# TRY IT:
Which lines of the records below contain the word "circle"? Report each of them in full.

[RECORDS TO PROCESS — start]

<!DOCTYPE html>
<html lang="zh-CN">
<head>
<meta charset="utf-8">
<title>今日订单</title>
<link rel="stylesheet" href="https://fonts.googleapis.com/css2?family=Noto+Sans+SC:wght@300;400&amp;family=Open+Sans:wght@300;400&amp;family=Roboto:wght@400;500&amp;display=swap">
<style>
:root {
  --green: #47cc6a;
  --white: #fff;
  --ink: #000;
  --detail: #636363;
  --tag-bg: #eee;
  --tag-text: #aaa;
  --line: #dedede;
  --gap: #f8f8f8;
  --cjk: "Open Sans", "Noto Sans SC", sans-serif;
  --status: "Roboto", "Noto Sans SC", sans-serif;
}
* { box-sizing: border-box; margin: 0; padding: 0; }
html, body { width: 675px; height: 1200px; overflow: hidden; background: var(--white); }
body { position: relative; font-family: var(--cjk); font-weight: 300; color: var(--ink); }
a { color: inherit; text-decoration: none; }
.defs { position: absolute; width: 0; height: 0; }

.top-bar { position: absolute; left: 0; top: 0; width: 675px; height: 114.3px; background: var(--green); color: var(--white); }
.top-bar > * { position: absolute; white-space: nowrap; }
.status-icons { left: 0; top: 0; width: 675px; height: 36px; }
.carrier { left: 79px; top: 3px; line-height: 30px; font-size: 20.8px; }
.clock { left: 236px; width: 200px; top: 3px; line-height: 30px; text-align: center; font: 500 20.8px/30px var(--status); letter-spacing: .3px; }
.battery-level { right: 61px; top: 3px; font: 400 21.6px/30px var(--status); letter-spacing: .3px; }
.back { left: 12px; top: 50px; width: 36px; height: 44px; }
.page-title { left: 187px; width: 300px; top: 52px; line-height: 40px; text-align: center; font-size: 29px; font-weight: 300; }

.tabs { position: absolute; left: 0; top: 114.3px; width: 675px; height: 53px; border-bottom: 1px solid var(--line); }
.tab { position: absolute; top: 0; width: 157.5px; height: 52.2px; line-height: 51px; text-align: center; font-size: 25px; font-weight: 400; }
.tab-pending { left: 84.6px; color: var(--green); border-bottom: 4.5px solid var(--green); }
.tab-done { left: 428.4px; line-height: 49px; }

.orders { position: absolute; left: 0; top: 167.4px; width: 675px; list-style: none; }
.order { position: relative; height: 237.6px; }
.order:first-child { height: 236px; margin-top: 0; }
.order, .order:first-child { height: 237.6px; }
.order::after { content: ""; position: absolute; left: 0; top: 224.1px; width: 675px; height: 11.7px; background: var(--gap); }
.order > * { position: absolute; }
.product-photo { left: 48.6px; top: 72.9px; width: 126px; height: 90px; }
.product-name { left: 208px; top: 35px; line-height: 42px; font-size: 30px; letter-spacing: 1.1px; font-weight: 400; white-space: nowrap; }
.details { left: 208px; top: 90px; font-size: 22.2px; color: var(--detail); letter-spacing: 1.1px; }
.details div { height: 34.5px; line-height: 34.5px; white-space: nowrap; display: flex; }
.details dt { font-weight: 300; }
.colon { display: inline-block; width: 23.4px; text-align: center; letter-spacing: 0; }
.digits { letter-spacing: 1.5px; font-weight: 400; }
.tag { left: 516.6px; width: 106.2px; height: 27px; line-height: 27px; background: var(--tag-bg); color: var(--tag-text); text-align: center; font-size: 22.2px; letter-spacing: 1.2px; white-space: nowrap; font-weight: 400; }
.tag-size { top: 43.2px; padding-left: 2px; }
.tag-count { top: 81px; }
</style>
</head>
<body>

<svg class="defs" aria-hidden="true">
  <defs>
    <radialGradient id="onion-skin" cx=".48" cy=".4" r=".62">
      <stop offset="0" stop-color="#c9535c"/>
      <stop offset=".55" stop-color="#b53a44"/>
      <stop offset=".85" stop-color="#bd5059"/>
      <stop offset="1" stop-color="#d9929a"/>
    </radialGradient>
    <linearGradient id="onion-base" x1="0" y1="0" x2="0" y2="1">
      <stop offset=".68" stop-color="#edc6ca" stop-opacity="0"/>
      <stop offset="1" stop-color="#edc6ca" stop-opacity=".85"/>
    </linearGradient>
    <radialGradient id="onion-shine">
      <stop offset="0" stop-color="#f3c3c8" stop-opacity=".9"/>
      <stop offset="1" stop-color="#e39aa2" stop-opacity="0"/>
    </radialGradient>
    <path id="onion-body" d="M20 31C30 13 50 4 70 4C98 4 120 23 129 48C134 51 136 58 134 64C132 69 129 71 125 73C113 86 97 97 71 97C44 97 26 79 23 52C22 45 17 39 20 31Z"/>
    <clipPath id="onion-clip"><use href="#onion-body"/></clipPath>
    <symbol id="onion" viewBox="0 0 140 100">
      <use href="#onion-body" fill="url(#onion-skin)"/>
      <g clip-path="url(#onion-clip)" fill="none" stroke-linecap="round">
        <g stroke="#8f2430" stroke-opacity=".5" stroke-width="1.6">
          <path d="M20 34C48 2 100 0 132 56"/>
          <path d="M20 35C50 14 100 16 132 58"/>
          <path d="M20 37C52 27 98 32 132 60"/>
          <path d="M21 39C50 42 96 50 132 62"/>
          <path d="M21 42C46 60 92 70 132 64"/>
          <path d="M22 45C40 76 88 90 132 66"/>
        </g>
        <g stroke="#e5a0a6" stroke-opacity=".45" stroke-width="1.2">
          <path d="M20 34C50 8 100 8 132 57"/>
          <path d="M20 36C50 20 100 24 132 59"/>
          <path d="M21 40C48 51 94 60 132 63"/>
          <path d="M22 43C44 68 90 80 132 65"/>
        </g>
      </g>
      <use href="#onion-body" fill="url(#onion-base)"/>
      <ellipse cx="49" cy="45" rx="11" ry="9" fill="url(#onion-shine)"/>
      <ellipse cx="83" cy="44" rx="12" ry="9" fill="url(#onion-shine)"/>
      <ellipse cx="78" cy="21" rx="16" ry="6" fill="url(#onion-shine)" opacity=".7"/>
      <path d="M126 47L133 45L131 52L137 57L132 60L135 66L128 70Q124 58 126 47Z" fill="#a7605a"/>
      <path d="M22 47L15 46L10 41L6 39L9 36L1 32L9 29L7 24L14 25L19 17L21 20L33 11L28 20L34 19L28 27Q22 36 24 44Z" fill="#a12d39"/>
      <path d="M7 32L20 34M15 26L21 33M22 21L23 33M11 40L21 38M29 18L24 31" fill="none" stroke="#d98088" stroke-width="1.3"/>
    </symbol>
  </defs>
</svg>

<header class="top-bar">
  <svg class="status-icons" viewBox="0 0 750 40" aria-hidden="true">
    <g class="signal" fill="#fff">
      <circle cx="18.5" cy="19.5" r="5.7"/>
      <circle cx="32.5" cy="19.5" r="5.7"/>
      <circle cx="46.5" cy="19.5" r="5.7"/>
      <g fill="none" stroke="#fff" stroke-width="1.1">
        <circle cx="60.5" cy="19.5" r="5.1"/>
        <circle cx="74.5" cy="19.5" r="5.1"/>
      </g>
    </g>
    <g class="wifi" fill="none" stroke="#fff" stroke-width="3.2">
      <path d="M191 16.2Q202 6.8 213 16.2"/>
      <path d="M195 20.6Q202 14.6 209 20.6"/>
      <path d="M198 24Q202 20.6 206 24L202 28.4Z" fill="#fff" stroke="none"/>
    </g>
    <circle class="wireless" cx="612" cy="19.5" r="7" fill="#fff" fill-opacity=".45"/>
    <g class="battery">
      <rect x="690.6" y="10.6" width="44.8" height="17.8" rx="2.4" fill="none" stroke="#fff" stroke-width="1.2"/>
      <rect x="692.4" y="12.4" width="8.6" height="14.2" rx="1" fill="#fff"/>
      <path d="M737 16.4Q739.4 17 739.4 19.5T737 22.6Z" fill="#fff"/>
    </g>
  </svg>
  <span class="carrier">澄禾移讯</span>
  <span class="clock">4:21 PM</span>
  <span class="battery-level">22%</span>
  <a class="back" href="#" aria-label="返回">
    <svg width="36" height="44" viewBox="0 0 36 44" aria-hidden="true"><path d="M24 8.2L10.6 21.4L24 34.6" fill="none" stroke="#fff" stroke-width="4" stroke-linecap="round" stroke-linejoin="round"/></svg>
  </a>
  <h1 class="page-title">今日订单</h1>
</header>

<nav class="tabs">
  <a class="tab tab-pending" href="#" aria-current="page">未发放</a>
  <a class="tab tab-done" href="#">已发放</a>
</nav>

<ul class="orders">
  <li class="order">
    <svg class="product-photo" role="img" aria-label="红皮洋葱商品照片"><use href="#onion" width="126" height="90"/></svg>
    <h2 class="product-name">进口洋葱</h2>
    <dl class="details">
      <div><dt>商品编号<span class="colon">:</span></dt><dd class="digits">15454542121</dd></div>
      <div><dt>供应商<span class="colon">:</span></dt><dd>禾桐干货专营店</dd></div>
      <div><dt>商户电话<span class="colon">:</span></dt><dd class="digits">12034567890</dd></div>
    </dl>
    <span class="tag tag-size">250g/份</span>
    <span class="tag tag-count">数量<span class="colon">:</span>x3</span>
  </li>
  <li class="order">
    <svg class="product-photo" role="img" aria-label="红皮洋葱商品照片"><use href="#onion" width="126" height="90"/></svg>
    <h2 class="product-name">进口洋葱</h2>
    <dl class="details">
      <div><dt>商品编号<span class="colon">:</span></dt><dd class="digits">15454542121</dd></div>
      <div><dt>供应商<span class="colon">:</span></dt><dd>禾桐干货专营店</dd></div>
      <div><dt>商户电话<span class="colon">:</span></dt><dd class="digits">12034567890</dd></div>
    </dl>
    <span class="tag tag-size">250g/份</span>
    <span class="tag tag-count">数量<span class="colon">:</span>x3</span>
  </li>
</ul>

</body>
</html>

[RECORDS TO PROCESS — finish]

# EXERCISE ANSWER:
      <circle cx="18.5" cy="19.5" r="5.7"/>
      <circle cx="32.5" cy="19.5" r="5.7"/>
      <circle cx="46.5" cy="19.5" r="5.7"/>
        <circle cx="60.5" cy="19.5" r="5.1"/>
        <circle cx="74.5" cy="19.5" r="5.1"/>
    <circle class="wireless" cx="612" cy="19.5" r="7" fill="#fff" fill-opacity=".45"/>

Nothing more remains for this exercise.